PROVIDED RECORDS:

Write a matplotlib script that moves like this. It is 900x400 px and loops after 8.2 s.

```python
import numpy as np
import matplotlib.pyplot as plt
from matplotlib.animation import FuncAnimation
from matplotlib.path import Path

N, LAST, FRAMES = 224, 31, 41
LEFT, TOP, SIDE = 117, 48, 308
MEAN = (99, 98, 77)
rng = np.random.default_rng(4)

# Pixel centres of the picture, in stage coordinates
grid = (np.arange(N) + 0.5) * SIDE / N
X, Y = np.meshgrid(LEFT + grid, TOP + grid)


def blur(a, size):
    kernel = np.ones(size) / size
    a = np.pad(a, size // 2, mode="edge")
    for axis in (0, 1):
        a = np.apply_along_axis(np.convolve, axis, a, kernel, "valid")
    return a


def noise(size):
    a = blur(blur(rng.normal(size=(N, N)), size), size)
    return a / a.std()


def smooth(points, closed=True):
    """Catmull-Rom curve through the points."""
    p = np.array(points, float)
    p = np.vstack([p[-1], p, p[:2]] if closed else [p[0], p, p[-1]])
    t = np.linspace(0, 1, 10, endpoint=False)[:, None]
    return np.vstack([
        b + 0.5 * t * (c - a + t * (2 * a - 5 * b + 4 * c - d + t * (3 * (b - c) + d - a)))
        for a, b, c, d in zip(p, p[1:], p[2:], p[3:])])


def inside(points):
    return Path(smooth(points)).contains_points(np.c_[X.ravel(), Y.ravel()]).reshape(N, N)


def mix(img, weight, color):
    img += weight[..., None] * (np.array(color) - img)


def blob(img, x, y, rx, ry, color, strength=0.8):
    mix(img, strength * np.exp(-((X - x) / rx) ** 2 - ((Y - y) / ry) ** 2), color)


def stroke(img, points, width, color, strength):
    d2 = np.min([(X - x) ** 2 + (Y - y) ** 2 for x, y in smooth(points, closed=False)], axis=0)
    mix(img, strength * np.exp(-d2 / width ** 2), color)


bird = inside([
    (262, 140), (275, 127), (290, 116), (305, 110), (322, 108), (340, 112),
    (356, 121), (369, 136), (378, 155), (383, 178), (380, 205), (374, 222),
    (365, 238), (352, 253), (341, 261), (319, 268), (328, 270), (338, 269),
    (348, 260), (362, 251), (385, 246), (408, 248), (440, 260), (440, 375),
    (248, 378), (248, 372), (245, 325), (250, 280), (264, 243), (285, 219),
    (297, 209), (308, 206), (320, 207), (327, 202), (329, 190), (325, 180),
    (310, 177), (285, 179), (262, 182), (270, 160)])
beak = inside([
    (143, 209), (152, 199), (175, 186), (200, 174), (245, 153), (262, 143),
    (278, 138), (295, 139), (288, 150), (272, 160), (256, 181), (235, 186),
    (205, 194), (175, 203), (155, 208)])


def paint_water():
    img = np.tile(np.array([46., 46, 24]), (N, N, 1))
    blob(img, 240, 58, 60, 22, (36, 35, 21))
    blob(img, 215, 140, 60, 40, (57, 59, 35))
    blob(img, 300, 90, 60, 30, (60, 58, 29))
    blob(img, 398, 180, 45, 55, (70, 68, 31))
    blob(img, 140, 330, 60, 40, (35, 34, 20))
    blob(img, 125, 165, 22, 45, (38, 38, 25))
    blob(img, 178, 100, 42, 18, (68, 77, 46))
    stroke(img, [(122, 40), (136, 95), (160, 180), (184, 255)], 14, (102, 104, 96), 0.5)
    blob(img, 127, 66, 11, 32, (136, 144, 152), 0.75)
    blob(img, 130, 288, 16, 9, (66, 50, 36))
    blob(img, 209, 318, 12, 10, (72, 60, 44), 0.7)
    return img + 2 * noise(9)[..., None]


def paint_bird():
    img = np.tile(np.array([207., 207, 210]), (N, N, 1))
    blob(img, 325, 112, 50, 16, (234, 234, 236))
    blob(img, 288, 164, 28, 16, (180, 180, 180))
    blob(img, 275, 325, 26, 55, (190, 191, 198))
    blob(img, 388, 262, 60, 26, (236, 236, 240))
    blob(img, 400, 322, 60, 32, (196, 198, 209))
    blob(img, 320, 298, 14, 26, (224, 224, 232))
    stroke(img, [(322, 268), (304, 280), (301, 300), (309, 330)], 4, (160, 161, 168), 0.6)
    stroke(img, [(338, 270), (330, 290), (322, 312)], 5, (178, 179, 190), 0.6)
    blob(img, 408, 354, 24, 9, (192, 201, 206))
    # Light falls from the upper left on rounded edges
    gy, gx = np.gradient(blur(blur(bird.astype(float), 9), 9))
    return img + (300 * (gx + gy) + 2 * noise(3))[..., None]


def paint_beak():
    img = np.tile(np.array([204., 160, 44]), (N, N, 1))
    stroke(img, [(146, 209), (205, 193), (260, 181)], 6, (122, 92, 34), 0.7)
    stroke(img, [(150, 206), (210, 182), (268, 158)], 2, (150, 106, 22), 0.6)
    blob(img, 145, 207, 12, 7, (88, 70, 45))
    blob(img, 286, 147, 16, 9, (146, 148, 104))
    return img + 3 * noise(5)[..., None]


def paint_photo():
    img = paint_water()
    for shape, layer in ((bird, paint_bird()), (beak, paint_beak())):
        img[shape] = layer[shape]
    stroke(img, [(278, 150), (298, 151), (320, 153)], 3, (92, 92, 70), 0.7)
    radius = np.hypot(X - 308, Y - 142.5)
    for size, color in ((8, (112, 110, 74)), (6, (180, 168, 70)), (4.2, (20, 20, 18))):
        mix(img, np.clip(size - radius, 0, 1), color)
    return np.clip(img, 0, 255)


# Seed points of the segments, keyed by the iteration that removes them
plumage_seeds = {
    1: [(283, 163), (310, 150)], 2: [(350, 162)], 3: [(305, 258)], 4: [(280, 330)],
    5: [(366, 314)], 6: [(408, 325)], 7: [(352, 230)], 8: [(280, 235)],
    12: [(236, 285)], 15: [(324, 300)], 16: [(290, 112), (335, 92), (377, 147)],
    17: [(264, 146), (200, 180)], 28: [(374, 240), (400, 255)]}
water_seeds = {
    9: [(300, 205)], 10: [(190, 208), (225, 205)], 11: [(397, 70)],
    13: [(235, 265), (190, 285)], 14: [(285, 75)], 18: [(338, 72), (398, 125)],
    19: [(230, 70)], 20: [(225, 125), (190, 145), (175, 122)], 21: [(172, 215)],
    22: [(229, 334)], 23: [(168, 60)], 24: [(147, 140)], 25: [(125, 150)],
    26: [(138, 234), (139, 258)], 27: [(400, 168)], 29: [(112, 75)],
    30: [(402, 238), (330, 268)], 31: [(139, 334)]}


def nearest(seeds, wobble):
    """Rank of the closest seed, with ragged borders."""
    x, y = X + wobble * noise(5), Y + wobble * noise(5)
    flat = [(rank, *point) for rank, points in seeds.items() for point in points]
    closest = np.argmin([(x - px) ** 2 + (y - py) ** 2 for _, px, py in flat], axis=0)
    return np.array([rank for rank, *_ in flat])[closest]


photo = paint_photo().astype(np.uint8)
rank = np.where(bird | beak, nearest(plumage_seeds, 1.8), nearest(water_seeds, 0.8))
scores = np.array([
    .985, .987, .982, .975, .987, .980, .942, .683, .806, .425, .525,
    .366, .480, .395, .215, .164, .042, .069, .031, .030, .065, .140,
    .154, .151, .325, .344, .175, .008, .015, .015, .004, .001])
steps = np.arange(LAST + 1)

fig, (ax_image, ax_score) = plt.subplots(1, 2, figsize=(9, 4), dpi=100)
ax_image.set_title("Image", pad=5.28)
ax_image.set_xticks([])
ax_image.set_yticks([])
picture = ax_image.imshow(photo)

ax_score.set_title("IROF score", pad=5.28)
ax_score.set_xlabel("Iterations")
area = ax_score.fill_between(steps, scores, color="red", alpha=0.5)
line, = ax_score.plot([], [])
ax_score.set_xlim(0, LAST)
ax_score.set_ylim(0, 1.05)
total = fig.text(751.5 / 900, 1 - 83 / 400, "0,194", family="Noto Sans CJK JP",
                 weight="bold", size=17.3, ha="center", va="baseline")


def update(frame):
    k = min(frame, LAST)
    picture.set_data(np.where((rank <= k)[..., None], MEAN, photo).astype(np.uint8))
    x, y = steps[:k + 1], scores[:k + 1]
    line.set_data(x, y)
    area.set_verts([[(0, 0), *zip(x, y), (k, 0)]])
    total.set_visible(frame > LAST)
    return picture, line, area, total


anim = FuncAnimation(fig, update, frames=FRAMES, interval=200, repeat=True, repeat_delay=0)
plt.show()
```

INSTRUCTIONS TO FOLLOW: Bring together all lines of the entries above in which the string "None" occurs.

SOLUTION TO THE EXERCISE:
    t = np.linspace(0, 1, 10, endpoint=False)[:, None]
    img += weight[..., None] * (np.array(color) - img)
    return img + 2 * noise(9)[..., None]
    return img + (300 * (gx + gy) + 2 * noise(3))[..., None]
    return img + 3 * noise(5)[..., None]
    picture.set_data(np.where((rank <= k)[..., None], MEAN, photo).astype(np.uint8))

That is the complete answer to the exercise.